Much to the chagrin of writers everywhere, there is no longer anything particularly shocking about a literary contest that fails to yield a winner. When W.S. Merwin announced that he couldn’t find a worthy manuscript to win the Yale Series of Younger Poets in 1997, many writers—including some of the nearly six hundred who entered the contest—could barely contain their outrage. Since then, however, the winnerless contest has become a fairly common occurrence. The Bread Loaf Writers’ Conference of Middlebury College couldn’t find a winner for the Bakeless Literary Publication Prize for fiction in 2001, nor for the prize in creative nonfiction in 2002 and in 2004; nobody won Zoo Press’s Award for Short Fiction competition in 2003 or in 2004; and the Association of Writers & Writing Programs (AWP) didn’t choose a winner for its 2004 Award Series in Short Fiction.
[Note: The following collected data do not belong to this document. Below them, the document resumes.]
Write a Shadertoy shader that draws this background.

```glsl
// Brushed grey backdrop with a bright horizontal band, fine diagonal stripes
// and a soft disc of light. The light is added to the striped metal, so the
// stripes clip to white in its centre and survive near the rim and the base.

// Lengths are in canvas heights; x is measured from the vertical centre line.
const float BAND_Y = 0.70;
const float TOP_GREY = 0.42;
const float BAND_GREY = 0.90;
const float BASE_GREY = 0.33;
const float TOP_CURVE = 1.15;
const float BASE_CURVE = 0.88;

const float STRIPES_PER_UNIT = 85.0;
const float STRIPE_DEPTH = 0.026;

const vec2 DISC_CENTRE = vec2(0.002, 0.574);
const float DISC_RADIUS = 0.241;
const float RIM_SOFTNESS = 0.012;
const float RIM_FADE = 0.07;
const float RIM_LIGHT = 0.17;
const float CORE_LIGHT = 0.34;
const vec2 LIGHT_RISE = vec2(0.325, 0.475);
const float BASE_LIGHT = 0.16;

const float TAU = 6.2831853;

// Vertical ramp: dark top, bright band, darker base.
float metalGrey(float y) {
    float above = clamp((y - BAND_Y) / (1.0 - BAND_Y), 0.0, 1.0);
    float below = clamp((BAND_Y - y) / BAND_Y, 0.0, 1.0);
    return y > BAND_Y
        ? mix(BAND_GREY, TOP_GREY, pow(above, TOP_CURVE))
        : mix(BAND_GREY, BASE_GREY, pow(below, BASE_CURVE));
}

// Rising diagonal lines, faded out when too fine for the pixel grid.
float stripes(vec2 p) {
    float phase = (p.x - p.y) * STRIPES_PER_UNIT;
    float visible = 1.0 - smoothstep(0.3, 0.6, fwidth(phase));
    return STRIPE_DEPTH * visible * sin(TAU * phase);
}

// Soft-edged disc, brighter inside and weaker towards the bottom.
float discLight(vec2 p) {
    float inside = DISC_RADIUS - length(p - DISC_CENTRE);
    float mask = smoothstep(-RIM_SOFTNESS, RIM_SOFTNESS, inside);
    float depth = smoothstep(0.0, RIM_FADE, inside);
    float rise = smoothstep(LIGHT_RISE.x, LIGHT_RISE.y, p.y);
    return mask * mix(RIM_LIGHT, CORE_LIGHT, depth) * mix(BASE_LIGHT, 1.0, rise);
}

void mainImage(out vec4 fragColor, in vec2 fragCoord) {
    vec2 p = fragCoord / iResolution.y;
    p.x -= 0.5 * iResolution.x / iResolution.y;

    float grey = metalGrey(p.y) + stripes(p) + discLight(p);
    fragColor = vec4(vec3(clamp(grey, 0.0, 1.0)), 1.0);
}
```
Not one of these sponsoring organizations refunded the money they collected from entry fees.
The latest contest to come up short of a winner is the First Book Award in Fiction competition, sponsored by Winnow Press, an independent publisher in Austin, Texas. A message posted on the press’s Web site in October 2005 states that the submissions “were not of the professional quality that we expected to find in a winning entry,” which sounds a lot like what AWP executive director David Fenza said last year about the organization’s short fiction contest: that “no manuscript was worthy of the award.” Before everyone throws their hands up in exasperation, however, there is one small detail worth considering. Winnow Press is refunding entry fees and postage costs, and returning all of the manuscripts that were entered in the contest, along with a complimentary poetry chapbook or fiction book published by the press. Compared to the consolation offered by the aforementioned sponsoring organizations, Winnow Press’s offer seems generous. But, according to the press’s publisher, Corinne Lee, the decision was a no-brainer.
“Why should those entry fees be held by the press if a book is not produced?” she asks. “I believe the issue is simple: Authors send their manuscripts to a contest in the expectation that a winner will be chosen and a book will be produced. If that expectation is violated, the press has an obligation to send entry fees back.” Of course, some sponsoring organizations state up front that entry fees are nonrefundable—even if a winner is not chosen—and in those cases, Lee says, it is up to each entrant to make his own “judgment call” about whether to enter those particular contests.
The First Book Award in Fiction is given annually for a short story collection of no more than 120 pages. The winner receives one thousand dollars, publication of her book by Winnow Press, and twenty-five copies. The entry fee is twenty dollars. The press received approximately three hundred submissions to the 2005 competition.
Lee, along with Winnow Press editors Susan Long Haga, Colleen Hobbs, Brett Holloway-Reeves, Eileen Joyce, Jael Polnac, and Elizabeth Smith, screened the manuscripts and made the decision to end the competition sans winner before passing along any finalists to Roger Boylan, also an editor at Winnow Press, who was to be the final judge. As a result, Boylan was not paid the five hundred dollars that Winnow Press contest judges are normally given for their services. Lee stresses that it was a difficult decision to make, one that was arrived at only after a half-dozen meetings over a period of six months, but that in the end “all of the finalists would have required heavy editing to be publishable,” she says. “That did not seem to warrant…a one thousand dollar prize and publication.”
The entry fees for Winnow Press contests—there are three awards for poetry and two for fiction—are used exclusively for the publication of the winning books, so if there is no winning book to publish, Lee says, it stands to reason that the money is returned to the entrants of that particular contest. Nevertheless, the decision to return the entry fees, the postage, and the manuscripts is costing Winnow Press ten to fourteen dollars per entry “and involves a lot of work hours,” says Lee, who is offsetting some of the costs with her own money.
Despite the unfortunate outcome of the 2005 competition—for the three hundred entrants and for the press—Lee says the experience will not change the way they administer future contests. “We will continue to refund entry fees for contests if a winner is not chosen. However, we have serious doubts that we will continue the First Fiction Award. This last crop of manuscripts was so disappointing [that it] took the wind out of our small-press sails.”
Credit: Nathan Kissel